Anonymous said...

Sorry, Anne--not trying to be Anonymous--I just realised I didn't put who I was in the post!

Anonymous said...

very nice post, thank you.In English the expression is "oomph" (rather than "oomf" though the proununciation is the same).

I love Mac and Cheese so much that I have to have it now for tonight's dinner.


Kevin said...

I'm a mac-n-cheese traditionalist -- you gotta use cheddar, sharp cheddar.

Anonymous said...

I love Kraft mac n cheese, too. Total guilty pleasure. 2nd best is velveeta mac n cheese. Cook the macaroni, cube the velveeta, stir it into the macaroni, thin it with a bit if milk if you'd like, add a generous amount of pepper. And I hate "cheese product" but you just have to make an allowance for mac n cheese.

Anonymous said...

Anne -

I think one of the ways to use less cheese and improve the flavor is to make a white sauce (bechamel) and incorporate the cheese into that. Lorenza DeMedici has a good recipe for bechamel.

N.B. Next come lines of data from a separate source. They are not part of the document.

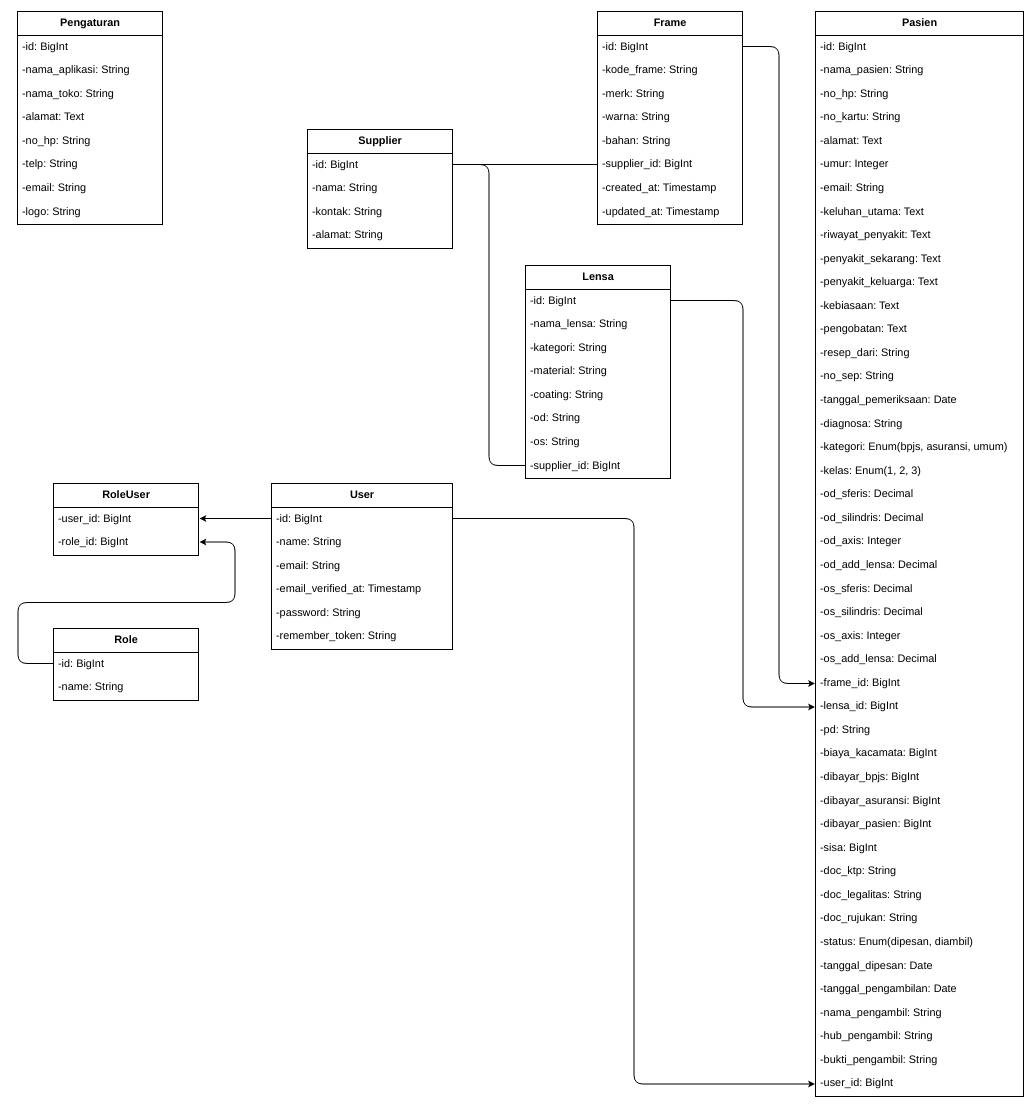
<!DOCTYPE html>
<html lang="id">
<head>
<meta charset="utf-8">
<title>Class diagram</title>
<style>
:root { --paper: #fff; --ink: #000; --row: 23.57px; }
* { box-sizing: border-box; margin: 0; padding: 0; }
html, body { width: 1035px; height: 1110px; overflow: hidden; background: var(--paper); }
.diagram {
  position: relative; width: 1035px; height: 1110px;
  color: var(--ink);
  font: 10.88px/var(--row) "Liberation Sans", Arial, sans-serif;
  text-rendering: geometricPrecision;
}
.entity {
  position: absolute; display: flex; flex-direction: column;
  width: 146px; background: var(--paper); border: 1px solid var(--ink);
}
.entity h2 {
  height: var(--row); border-bottom: 1px solid var(--ink);
  font-size: inherit; font-weight: 700; text-align: center;
}
.entity ul { list-style: none; display: flex; flex-direction: column; padding-left: 4px; }
.entity li { height: var(--row); white-space: nowrap; }
.pengaturan { left: 17px; top: 11px; }
.supplier { left: 307px; top: 129px; }
.frame { left: 597px; top: 11px; }
.lensa { left: 525px; top: 265px; }
.role-user { left: 53px; top: 483px; }
.role { left: 53px; top: 628px; }
.user { left: 271px; top: 483px; width: 182px; }
.pasien { left: 815px; top: 11px; width: 209px; }
.relations { position: absolute; left: 0; top: 0; }
.relations path { fill: none; stroke: var(--ink); }
.relations use { fill: var(--ink); }
</style>
</head>
<body>
<main class="diagram">
  <section class="entity pengaturan">
    <h2>Pengaturan</h2>
    <ul>
      <li>-id: BigInt</li>
      <li>-nama_aplikasi: String</li>
      <li>-nama_toko: String</li>
      <li>-alamat: Text</li>
      <li>-no_hp: String</li>
      <li>-telp: String</li>
      <li>-email: String</li>
      <li>-logo: String</li>
    </ul>
  </section>

  <section class="entity supplier">
    <h2>Supplier</h2>
    <ul>
      <li>-id: BigInt</li>
      <li>-nama: String</li>
      <li>-kontak: String</li>
      <li>-alamat: String</li>
    </ul>
  </section>

  <section class="entity frame">
    <h2>Frame</h2>
    <ul>
      <li>-id: BigInt</li>
      <li>-kode_frame: String</li>
      <li>-merk: String</li>
      <li>-warna: String</li>
      <li>-bahan: String</li>
      <li>-supplier_id: BigInt</li>
      <li>-created_at: Timestamp</li>
      <li>-updated_at: Timestamp</li>
    </ul>
  </section>

  <section class="entity lensa">
    <h2>Lensa</h2>
    <ul>
      <li>-id: BigInt</li>
      <li>-nama_lensa: String</li>
      <li>-kategori: String</li>
      <li>-material: String</li>
      <li>-coating: String</li>
      <li>-od: String</li>
      <li>-os: String</li>
      <li>-supplier_id: BigInt</li>
    </ul>
  </section>

  <section class="entity role-user">
    <h2>RoleUser</h2>
    <ul>
      <li>-user_id: BigInt</li>
      <li>-role_id: BigInt</li>
    </ul>
  </section>

  <section class="entity role">
    <h2>Role</h2>
    <ul>
      <li>-id: BigInt</li>
      <li>-name: String</li>
    </ul>
  </section>

  <section class="entity user">
    <h2>User</h2>
    <ul>
      <li>-id: BigInt</li>
      <li>-name: String</li>
      <li>-email: String</li>
      <li>-email_verified_at: Timestamp</li>
      <li>-password: String</li>
      <li>-remember_token: String</li>
    </ul>
  </section>

  <section class="entity pasien">
    <h2>Pasien</h2>
    <ul>
      <li>-id: BigInt</li>
      <li>-nama_pasien: String</li>
      <li>-no_hp: String</li>
      <li>-no_kartu: String</li>
      <li>-alamat: Text</li>
      <li>-umur: Integer</li>
      <li>-email: String</li>
      <li>-keluhan_utama: Text</li>
      <li>-riwayat_penyakit: Text</li>
      <li>-penyakit_sekarang: Text</li>
      <li>-penyakit_keluarga: Text</li>
      <li>-kebiasaan: Text</li>
      <li>-pengobatan: Text</li>
      <li>-resep_dari: String</li>
      <li>-no_sep: String</li>
      <li>-tanggal_pemeriksaan: Date</li>
      <li>-diagnosa: String</li>
      <li>-kategori: Enum(bpjs, asuransi, umum)</li>
      <li>-kelas: Enum(1, 2, 3)</li>
      <li>-od_sferis: Decimal</li>
      <li>-od_silindris: Decimal</li>
      <li>-od_axis: Integer</li>
      <li>-od_add_lensa: Decimal</li>
      <li>-os_sferis: Decimal</li>
      <li>-os_silindris: Decimal</li>
      <li>-os_axis: Integer</li>
      <li>-os_add_lensa: Decimal</li>
      <li>-frame_id: BigInt</li>
      <li>-lensa_id: BigInt</li>
      <li>-pd: String</li>
      <li>-biaya_kacamata: BigInt</li>
      <li>-dibayar_bpjs: BigInt</li>
      <li>-dibayar_asuransi: BigInt</li>
      <li>-dibayar_pasien: BigInt</li>
      <li>-sisa: BigInt</li>
      <li>-doc_ktp: String</li>
      <li>-doc_legalitas: String</li>
      <li>-doc_rujukan: String</li>
      <li>-status: Enum(dipesan, diambil)</li>
      <li>-tanggal_dipesan: Date</li>
      <li>-tanggal_pengambilan: Date</li>
      <li>-nama_pengambil: String</li>
      <li>-hub_pengambil: String</li>
      <li>-bukti_pengambil: String</li>
      <li>-user_id: BigInt</li>
    </ul>
  </section>

  <svg class="relations" width="1035" height="1110" viewBox="0 0 1035 1110" aria-hidden="true">
    <defs>
      <polygon id="arrowhead" points="0,0 -7,-3.5 -5.4,0 -7,3.5"/>
    </defs>
    <path id="supplier-frame" d="M453 164.5H597"/>
    <path id="supplier-lensa" d="M453 164.5H480Q489 164.5 489 173.5V456.5Q489 465.5 498 465.5H525"/>
    <path id="frame-pasien" d="M743 46.5H770Q779 46.5 779 55.5V674.5Q779 683.5 788 683.5H810"/>
    <path id="lensa-pasien" d="M671 300.5H734Q743 300.5 743 309.5V698Q743 707 752 707H810"/>
    <path id="user-pasien" d="M453 518.5H625Q634 518.5 634 527.5V1075Q634 1084 643 1084H810"/>
    <path id="user-role-user" d="M271 518.5H204"/>
    <path id="role-role-user" d="M53 663.5H27Q18 663.5 18 654.5V611.5Q18 602.5 27 602.5H226Q235 602.5 235 593.5V551Q235 542 226 542H204"/>
    <use href="#arrowhead" x="815" y="683.5"/>
    <use href="#arrowhead" x="815" y="707"/>
    <use href="#arrowhead" x="815" y="1084"/>
    <use href="#arrowhead" transform="translate(199.5 518.5) scale(-1 1)"/>
    <use href="#arrowhead" transform="translate(199.5 542) scale(-1 1)"/>
  </svg>
</main>
</body>
</html>
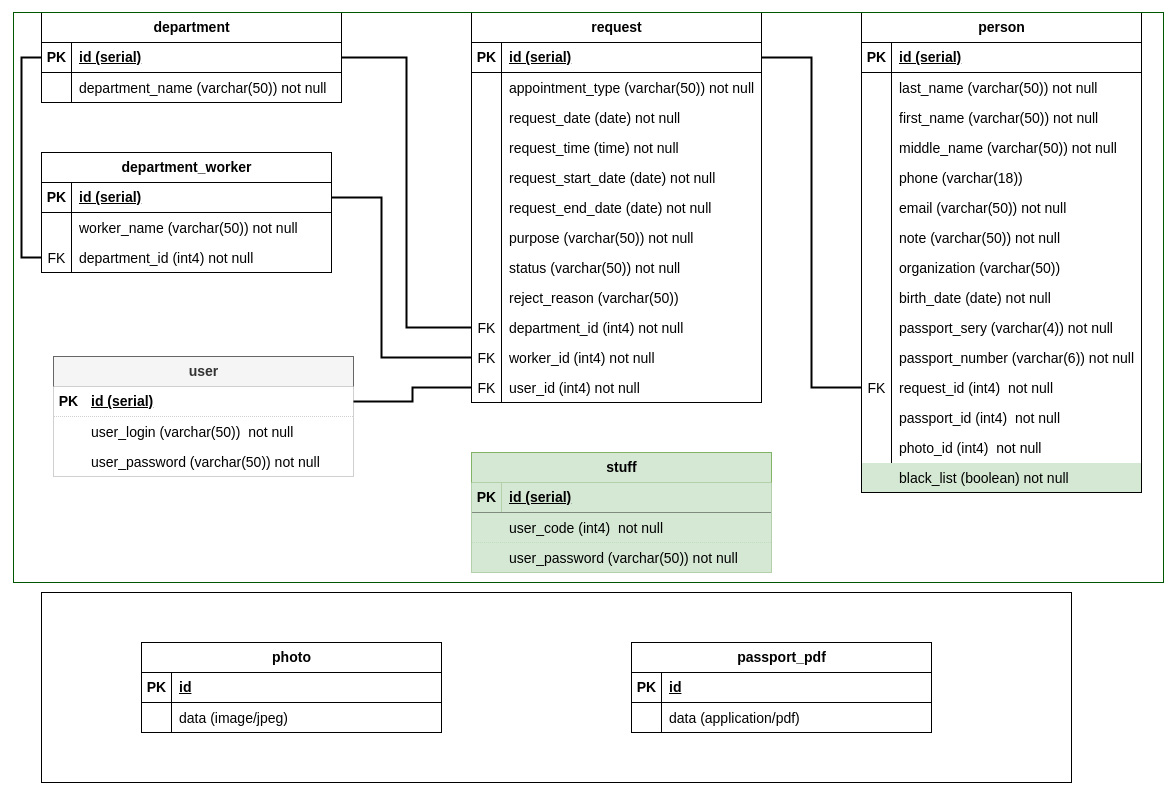
<!DOCTYPE html>
<html lang="en">
<head>
<meta charset="utf-8">
<title>Request database schema</title>
<style>
:root {
  --ink: #000;
  --paper: #fff;
  --zone: #005700;
  --green: #d5e8d4;
  --green-line: #82b366;
  --green-soft: #b3d0ab;
  --grey: #f5f5f5;
  --grey-line: #666;
  --grey-soft: #d0d0d0;
  --grey-text: #333;
}
* { box-sizing: border-box; margin: 0; padding: 0; }
body { width: 1176px; height: 795px; overflow: hidden; background: var(--paper); }
.schema {
  position: relative; width: 1176px; height: 795px; overflow: hidden;
  font: 14px/30px "Liberation Sans", Arial, sans-serif; color: var(--ink);
}
.zone { position: absolute; border: 1px solid var(--ink); }
.zone-main { left: 13px; top: 12px; width: 1151px; height: 571px; border-color: var(--zone); }
.zone-files { left: 41px; top: 592px; width: 1031px; height: 191px; }
.links { position: absolute; left: 0; top: 0; fill: none; stroke: var(--ink); stroke-width: 2; }

.entity {
  position: absolute; display: flex; flex-direction: column; overflow: hidden;
  border: 1px solid var(--ink); background: var(--paper);
}
.entity h2 {
  flex: 0 0 30px; font-size: 14px; line-height: 29px; text-align: center;
  border-bottom: 1px solid var(--ink);
}
.entity ul { list-style: none; }
.entity li { display: flex; height: 30px; white-space: nowrap; }
.entity li b, .entity li i {
  flex: 0 0 30px; font-style: normal; text-align: center; border-right: 1px solid var(--ink);
}
.entity li span { flex: 1; padding-left: 7px; }
.entity .primary { border-bottom: 1px solid var(--ink); line-height: 29px; }
.primary span { font-weight: bold; text-decoration: underline; }

.department { left: 41px; top: 12px; width: 301px; height: 91px; }
.worker { left: 41px; top: 152px; width: 291px; height: 121px; }
.request { left: 471px; top: 12px; width: 291px; height: 391px; }
.person { left: 861px; top: 12px; width: 281px; height: 481px; }
.photo { left: 141px; top: 642px; width: 301px; height: 91px; }
.passport { left: 631px; top: 642px; width: 301px; height: 91px; }

.person .added { background: var(--green); }
.person .added i { border-color: transparent; }

.user { left: 53px; top: 356px; width: 301px; height: 121px; border: 0; }
.user h2 {
  flex-basis: 31px; background: var(--grey); color: var(--grey-text); line-height: 29px;
  border: 1px solid var(--grey-line); border-bottom-color: var(--grey-soft);
}
.user ul { height: 90px; border: 1px solid var(--grey-soft); border-top: 0; }
.user li b, .user li i { border-color: transparent; }
.user .primary { border-bottom: 1px dotted var(--grey-soft); }

.stuff { left: 471px; top: 452px; width: 301px; height: 121px; border: 0; background: var(--green); }
.stuff h2 { flex-basis: 31px; border: 1px solid var(--green-line); border-bottom-color: var(--green-soft); }
.stuff ul { height: 90px; border: 1px solid var(--green-soft); border-top: 0; }
.stuff li b { border-color: var(--green-soft); }
.stuff li i { border-color: transparent; }
.stuff .primary { border-bottom: 1px solid #7f8b7e; }
.stuff .code { border-bottom: 1px dotted #c4dcc2; }
</style>
</head>
<body>
<main class="schema">
  <section class="zone zone-files"></section>

  <article class="entity department">
    <h2>department</h2>
    <ul>
      <li class="primary"><b>PK</b><span>id (serial)</span></li>
      <li><i></i><span>department_name (varchar(50)) not null</span></li>
    </ul>
  </article>

  <article class="entity worker">
    <h2>department_worker</h2>
    <ul>
      <li class="primary"><b>PK</b><span>id (serial)</span></li>
      <li><i></i><span>worker_name (varchar(50)) not null</span></li>
      <li><i>FK</i><span>department_id (int4) not null</span></li>
    </ul>
  </article>

  <article class="entity user">
    <h2>user</h2>
    <ul>
      <li class="primary"><b>PK</b><span>id (serial)</span></li>
      <li><i></i><span>user_login (varchar(50))&nbsp; not null</span></li>
      <li><i></i><span>user_password (varchar(50)) not null</span></li>
    </ul>
  </article>

  <article class="entity request">
    <h2>request</h2>
    <ul>
      <li class="primary"><b>PK</b><span>id (serial)</span></li>
      <li><i></i><span>appointment_type (varchar(50)) not null</span></li>
      <li><i></i><span>request_date (date) not null</span></li>
      <li><i></i><span>request_time (time) not null</span></li>
      <li><i></i><span>request_start_date (date) not null</span></li>
      <li><i></i><span>request_end_date (date) not null</span></li>
      <li><i></i><span>purpose (varchar(50)) not null</span></li>
      <li><i></i><span>status (varchar(50)) not null</span></li>
      <li><i></i><span>reject_reason (varchar(50))</span></li>
      <li><i>FK</i><span>department_id (int4) not null</span></li>
      <li><i>FK</i><span>worker_id (int4) not null</span></li>
      <li><i>FK</i><span>user_id (int4) not null</span></li>
    </ul>
  </article>

  <article class="entity stuff">
    <h2>stuff</h2>
    <ul>
      <li class="primary"><b>PK</b><span>id (serial)</span></li>
      <li class="code"><i></i><span>user_code (int4)&nbsp; not null</span></li>
      <li><i></i><span>user_password (varchar(50)) not null</span></li>
    </ul>
  </article>

  <article class="entity person">
    <h2>person</h2>
    <ul>
      <li class="primary"><b>PK</b><span>id (serial)</span></li>
      <li><i></i><span>last_name (varchar(50)) not null</span></li>
      <li><i></i><span>first_name (varchar(50)) not null</span></li>
      <li><i></i><span>middle_name (varchar(50)) not null</span></li>
      <li><i></i><span>phone (varchar(18))</span></li>
      <li><i></i><span>email (varchar(50)) not null</span></li>
      <li><i></i><span>note (varchar(50)) not null</span></li>
      <li><i></i><span>organization (varchar(50))</span></li>
      <li><i></i><span>birth_date (date) not null</span></li>
      <li><i></i><span>passport_sery (varchar(4)) not null</span></li>
      <li><i></i><span>passport_number (varchar(6)) not null</span></li>
      <li><i>FK</i><span>request_id (int4)&nbsp; not null</span></li>
      <li><i></i><span>passport_id (int4)&nbsp; not null</span></li>
      <li><i></i><span>photo_id (int4)&nbsp; not null</span></li>
      <li class="added"><i></i><span>black_list (boolean) not null</span></li>
    </ul>
  </article>

  <article class="entity photo">
    <h2>photo</h2>
    <ul>
      <li class="primary"><b>PK</b><span>id</span></li>
      <li><i></i><span>data (image/jpeg)</span></li>
    </ul>
  </article>

  <article class="entity passport">
    <h2>passport_pdf</h2>
    <ul>
      <li class="primary"><b>PK</b><span>id</span></li>
      <li><i></i><span>data (application/pdf)</span></li>
    </ul>
  </article>

  <section class="zone zone-main"></section>

  <svg class="links" width="1176" height="795" viewBox="0 0 1176 795" aria-hidden="true">
    <g transform="translate(.5 .5)">
      <path d="M41 57H21V257H41"/>
      <path d="M341 57H406V327H471"/>
      <path d="M331 197H381V357H471"/>
      <path d="M353 401H412V387H471"/>
      <path d="M761 57H811V387H861"/>
    </g>
  </svg>
</main>
</body>
</html>
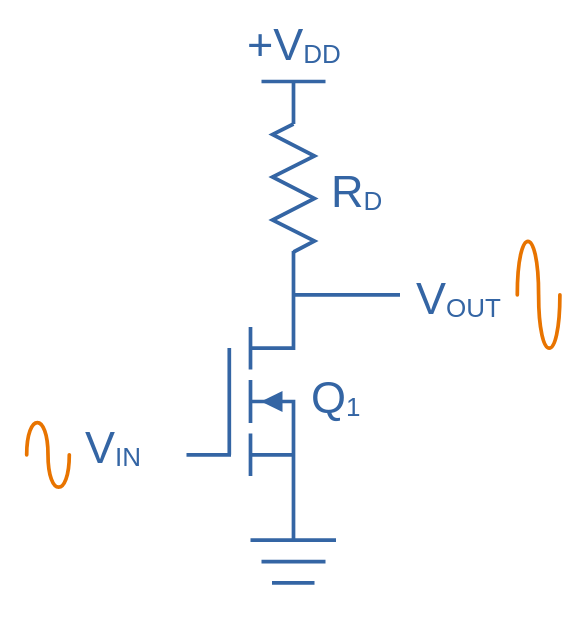
<!DOCTYPE html>
<html lang="en">
<head>
<meta charset="utf-8">
<title>Common-source amplifier</title>
<style>
:root { --wire: #3465a4; --signal: #e87400; --paper: #fff; }
body { margin: 0; background: var(--paper); }
.schematic {
  position: relative; width: 587px; height: 641px; overflow: hidden;
  color: var(--wire); background: var(--paper);
  font: 45px/45px "Liberation Sans", Arial, sans-serif;
}
.circuit { position: absolute; inset: 0; fill: none; stroke-width: 3.7; }
.wires { stroke: var(--wire); }
.waves { stroke: var(--signal); stroke-linecap: round; }
.arrow { fill: var(--wire); stroke: none; }
.label { position: absolute; margin: 0; white-space: nowrap; }
.label sub { position: relative; top: 2.5px; font-size: 26px; line-height: 0; vertical-align: baseline; }
.supply { left: 247px; top: 22px; }
.drain-resistor { left: 331px; top: 169px; }
.output { left: 416px; top: 276px; }
.transistor { left: 311px; top: 375px; }
.input { left: 85px; top: 425px; }
</style>
</head>
<body>
<main class="schematic">
  <svg class="circuit" width="587" height="641" viewBox="0 0 587 641" role="img" aria-label="MOSFET common-source amplifier circuit">
    <g class="wires">
      <path class="supply-rail" d="M261.5 81.500H325.500M293.500 81.500V124"/>
      <path class="resistor" d="M293.500 124L272.500 134.500L314.500 156L272.500 177L314.500 198.500L272.500 220L314.500 241L293.500 252"/>
      <path class="drain" d="M293.500 251V348.200H250.500M293.500 294.800H400"/>
      <path class="channel" d="M250.500 327V369.500M250.500 380V423M250.500 433.500V476"/>
      <path class="gate" d="M229.300 348V454.800M186.500 454.800H231"/>
      <path class="source" d="M250.500 401.500H293.500V540M250.500 454.800H293.500"/>
      <path class="ground" d="M250.500 540.200H336M261.500 561.600H325.500M272 582.900H314.500"/>
    </g>
    <polygon class="arrow" points="261,401.5 282.500,391 282.500,412"/>
    <g class="waves">
      <path class="input-wave" d="M26.700 454.800C26.700 412 48 412 48 454.800C48 498 69.300 498 69.300 454.800"/>
      <path class="output-wave" d="M517.300 294.800C517.300 223.500 538.600 223.500 538.600 294.800C538.600 366 559.900 366 559.900 294.800"/>
    </g>
  </svg>
  <p class="label supply">+V<sub>DD</sub></p>
  <p class="label drain-resistor">R<sub>D</sub></p>
  <p class="label output">V<sub>OUT</sub></p>
  <p class="label transistor">Q<sub>1</sub></p>
  <p class="label input">V<sub>IN</sub></p>
</main>
</body>
</html>
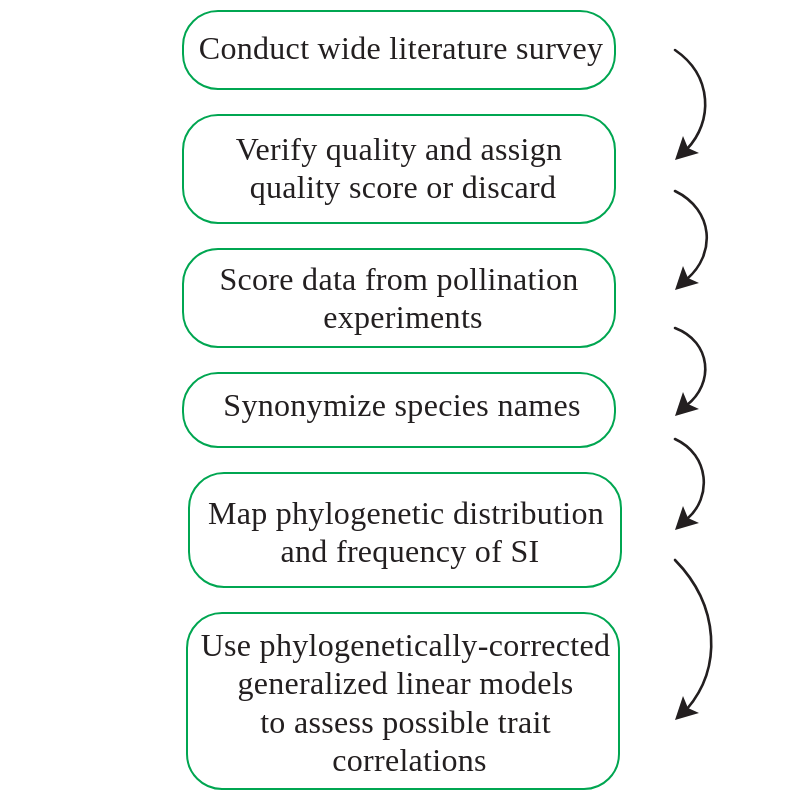
<!DOCTYPE html>
<html lang="en">
<head>
<meta charset="utf-8">
<title>Study workflow</title>
<style>
  :root {
    --paper: #ffffff;
    --ink: #231f20;
    --outline: #00a651;
  }
  * { box-sizing: border-box; margin: 0; padding: 0; }
  body { background: var(--paper); overflow: hidden; }
  .workflow {
    position: relative;
    width: 800px;
    height: 800px;
    overflow: hidden;
    background: var(--paper);
    color: var(--ink);
    font: 32px/38.4px "Liberation Serif", "Times New Roman", serif;
    letter-spacing: 0.3px;
  }
  .steps {
    display: flex;
    flex-direction: column;
    gap: 24px;
    padding: 10px 0 0 182px;
    list-style: none;
  }
  .step {
    width: 434px;
    border: 2.6px solid var(--outline);
    border-radius: 36px;
    text-align: center;
    white-space: nowrap;
  }
  .step span { display: block; }
  .step .indent { padding-left: 8px; }
  .survey { height: 80px; padding: 17px 0 0 4px; }
  .verify { height: 110px; padding-top: 14px; }
  .score { height: 100px; padding-top: 10px; }
  .synonymize { height: 76px; padding: 12px 0 0 6px; }
  .map { height: 116px; padding: 20px 0 0 2px; margin-left: 6px; }
  .model { height: 178px; padding: 12px 0 0 5px; margin-left: 4px; }
  .arrows { position: absolute; left: 0; top: 0; pointer-events: none; }
  .curves { fill: none; stroke: var(--ink); stroke-width: 2.6; stroke-linecap: round; }
  .heads { fill: var(--ink); }
</style>
</head>
<body>
<main class="workflow">
  <ol class="steps">
    <li class="step survey"><span>Conduct wide literature survey</span></li>
    <li class="step verify"><span>Verify quality and assign</span> <span class="indent">quality score or discard</span></li>
    <li class="step score"><span>Score data from pollination</span> <span class="indent">experiments</span></li>
    <li class="step synonymize"><span>Synonymize species names</span></li>
    <li class="step map"><span>Map phylogenetic distribution</span> <span class="indent">and frequency of SI</span></li>
    <li class="step model"><span>Use phylogenetically-corrected</span> <span>generalized linear models</span> <span>to assess possible trait</span> <span class="indent">correlations</span></li>
  </ol>
  <svg class="arrows" width="800" height="800" viewBox="0 0 800 800" aria-hidden="true">
    <defs>
      <path id="arrowhead" d="M0 0L8 -24L13 -12L24 -7Z"/>
    </defs>
    <g class="curves">
      <path d="M675 50C713 76 713 122 687 149"/>
      <path d="M675 191C714 210 716 254 687 279"/>
      <path d="M675 328C712 342 714 384 687 405"/>
      <path d="M675 439C710 455 712 498 687 519"/>
      <path d="M675 560C720 606 722 668 687 709"/>
    </g>
    <g class="heads">
      <use href="#arrowhead" x="675" y="160"/>
      <use href="#arrowhead" x="675" y="290"/>
      <use href="#arrowhead" x="675" y="416"/>
      <use href="#arrowhead" x="675" y="530"/>
      <use href="#arrowhead" x="675" y="720"/>
    </g>
  </svg>
</main>
</body>
</html>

Anonymous said...

The problem with that Mac and Cheese recipe is that there's no cheddar in it! Here's a link to my absolute favourite recipe for Mac and Cheese, from singer Patti LaBelle: Over the Rainbow Macaroni and Cheese.

It's pretty much guaranteed to send you straight over the rainbow into a creamy, cheesy pot of gold. Also, this is one recipe where you just need to ignore the fat content and indulge. Not sure if Velveeta is hard to come by in Sweden, though... :\

Anonymous said...

Hi - I've been trying to remember a recipe I tried some years ago, but then lost. All I can remember is that it had cheddar and smoked gouda and 2 or 3 other cheeses.

I think I agree that stronger flavored cheeses mixed with good melters, maybe some fontina is one way to go. It might be a case of finding the blend of cheeses that appeals to your taste.

Good luck...cheese is the best.


Anne said...

Thanks to everyone for your great suggestions! I will try many, many more versions, for sure. Sadly, no Velveeta here, and our cheddar is not much like American cheedar - but I'll experiment until I find a recipe I really love. :)

Unknown said...

Oh, I like the Blue Box too, and so much so, that this is the first time I made Mac and Cheese baked in the oven. It was good, but I made mine with blue cheese for extra sharp flavor. I think that your friends in the USA need to mail you boxes of the blue box!

Anonymous said...

I still hold Nigellas basic MacnCheese recipe from How to Eat as my fav.

Basic, with sharp cheddar and some english mustard.

Problem in sweden is to find propper macaroni. Elbow kind is to thin. I did stock up on ICAs own brand but they did change it reacently. To bad.

Anonymous said...

I think the point with his twist on mac and cheese is "not your old frumpy mac and cheese". With an open mind I tried this recipe and was quite pleased. It was quite a fantastic dish and compared to what is in that little blue box (who knows what is in there for sure) I like the fact that I know what I am eating. I know chedder is what you expect, sometimes an open mind can really turn you on to new experences and hey add chedder to the recipe and see what happens!

Anonymous said...

The recipe looks good. I like to add jalapeños, dollops of cream cheese, with a sourdough crust.